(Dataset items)
================
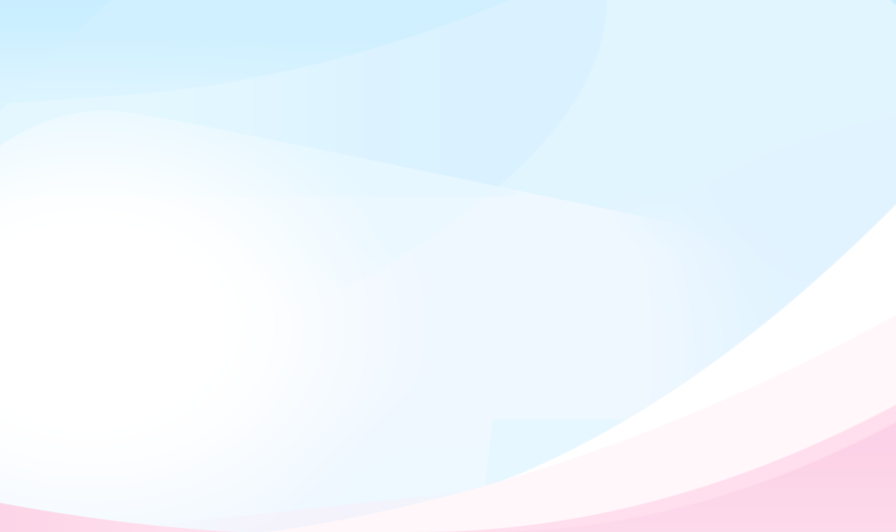
This background is drawn by a WebGL 2 fragment shader. Its source:

```glsl
#version 300 es
precision highp float;

uniform vec2 u_resolution;
out vec4 fragColor;

#define GLOW_CENTER vec2(0.10, 0.39)
#define GLOW_RADIUS vec2(0.36, 0.46)
#define CREST vec2(0.117, 0.792)
#define SHELF_HEIGHT 0.630
#define ARC_TOP 0.677
#define ARC_BEND 0.98

const vec3 WHITE = vec3(1.0);
const vec3 DEEP_SKY = vec3(0.815, 0.941, 1.0);
const vec3 MID_SKY = vec3(0.855, 0.950, 1.0);
const vec3 SOFT_SKY = vec3(0.882, 0.960, 1.0);
const vec3 MIST = vec3(0.942, 0.972, 1.0);
const vec3 BLUSH = vec3(1.0, 0.970, 0.981);
const vec3 LIGHT_PINK = vec3(1.0, 0.870, 0.930);
const vec3 DEEP_PINK = vec3(0.986, 0.822, 0.904);

// Antialiased coverage of the positive side of an edge
float cover(float d) {
    float w = max(fwidth(d), 0.0001);
    return smoothstep(-w, w, d);
}

// Parabola that climbs from zero at the given start
float rise(float x, float start, float bend, float slope) {
    float t = x - start;
    return t * (bend * max(t, 0.0) + slope);
}

// Rounded crest on the left with a long descending tail
float waveHeight(float x) {
    float d = x - CREST.x;
    float tail = 0.35 * (sqrt(d * d + 0.0011) - 0.033);
    return CREST.y - (d < 0.0 ? 4.82 * d * d : tail);
}

vec3 upperSky(vec2 p, float leftOfArc) {
    vec3 leftSky = mix(vec3(0.895, 0.970, 1.0), MID_SKY, smoothstep(0.1, 0.55, p.x));
    vec3 color = mix(SOFT_SKY, leftSky, leftOfArc);

    // Darker sheet along the top
    float sheet = cover(p.y - 0.82 - rise(p.x, 0.13, 0.66, 0.12));
    float depth = smoothstep(0.80, 0.96, p.y);
    color = mix(color, DEEP_SKY, sheet * leftOfArc * mix(0.35, 1.0, depth));

    // Corner sheet
    float corner = cover(p.y - 0.79 - p.x * (1.9 - 1.7 * p.x));
    vec3 cornerColor = mix(vec3(0.87, 0.96, 1.0), vec3(0.79, 0.935, 1.0), smoothstep(0.78, 1.0, p.y));
    return mix(color, cornerColor, corner);
}

vec3 lowerMist(vec2 p, float leftOfArc) {
    vec3 color = mix(MIST, vec3(0.886, 0.957, 1.0), smoothstep(0.68, 0.90, p.x));
    color = mix(color, vec3(0.915, 0.972, 1.0), 0.8 * leftOfArc * smoothstep(0.40, 0.54, p.y));

    // Cool patch beside the ribbons
    float patchEdge = cover(p.x - 0.535 - 0.07 * p.y) * cover(0.212 - p.y);
    color = mix(color, vec3(0.89, 0.968, 1.0), 0.85 * patchEdge);
    float coolBase = smoothstep(0.30, 0.05, p.y) * smoothstep(0.25, 0.45, p.x);
    color = mix(color, vec3(0.92, 0.972, 1.0), 0.5 * coolBase);

    // Strip between the wave and the shelf
    float strip = cover(p.y - SHELF_HEIGHT) * (1.0 - smoothstep(0.55, 0.60, p.x));
    color = mix(color, vec3(0.895, 0.968, 1.0), 0.7 * strip);

    // Broad white glow
    float radius = length((p - GLOW_CENTER) / GLOW_RADIUS);
    float glow = 1.0 - smoothstep(0.35, 1.10, radius);
    return mix(color, WHITE, glow);
}

vec3 ribbons(vec2 p, vec3 color) {
    // Lilac haze above the ribbon tip
    float haze = cover(0.018 + 0.178 * (p.x - 0.20) - p.y);
    haze *= smoothstep(0.15, 0.30, p.x) * (1.0 - smoothstep(0.45, 0.54, p.x));
    color = mix(color, vec3(0.965, 0.945, 0.980), 0.7 * haze);

    // Nested ribbons on the right
    color = mix(color, WHITE, cover(rise(p.x, 0.30, 1.167, 0.063) - p.y));
    color = mix(color, BLUSH, cover(rise(p.x, 0.30, 0.487, 0.242) - p.y));
    color = mix(color, LIGHT_PINK, cover(rise(p.x, 0.48, 0.84, 0.023) - p.y));
    vec3 pink = mix(vec3(0.990, 0.850, 0.920), DEEP_PINK, smoothstep(0.0, 0.18, p.y));
    color = mix(color, pink, cover(rise(p.x, 0.56, 0.98, 0.037) - p.y));

    // Small pink wedge on the left
    vec3 wedgeColor = mix(LIGHT_PINK, vec3(0.99, 0.84, 0.91), smoothstep(0.2, 0.0, p.x));
    return mix(color, wedgeColor, cover(rise(-p.x, -0.26, 0.40, 0.107) - p.y));
}

void main() {
    vec2 p = gl_FragCoord.xy / u_resolution;
    float drop = 1.0 - p.y;
    float leftOfArc = cover(ARC_TOP - ARC_BEND * drop * drop - p.x);

    // Sky divided by the wave, which dissolves toward the right
    float belowWave = cover(waveHeight(p.x) - p.y);
    float softEdge = smoothstep(0.66, 0.50, p.y);
    belowWave = mix(belowWave, softEdge, smoothstep(0.65, 0.78, p.x));
    vec3 color = mix(upperSky(p, leftOfArc), lowerMist(p, leftOfArc), belowWave);

    // Faint fold at the right
    float d = 1.0 - p.x;
    float fold = cover(0.78 - d * (0.27 + 1.5 * d) - p.y);
    fold *= smoothstep(0.70, 0.85, p.x) * smoothstep(0.35, 0.65, p.y);
    color = mix(color, vec3(0.878, 0.947, 1.0), 0.6 * fold);

    fragColor = vec4(ribbons(p, color), 1.0);
}
```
================
● How to complete this task
One number answers this exercise: the count of lines above in which the word "define" appears.

● Task answer
6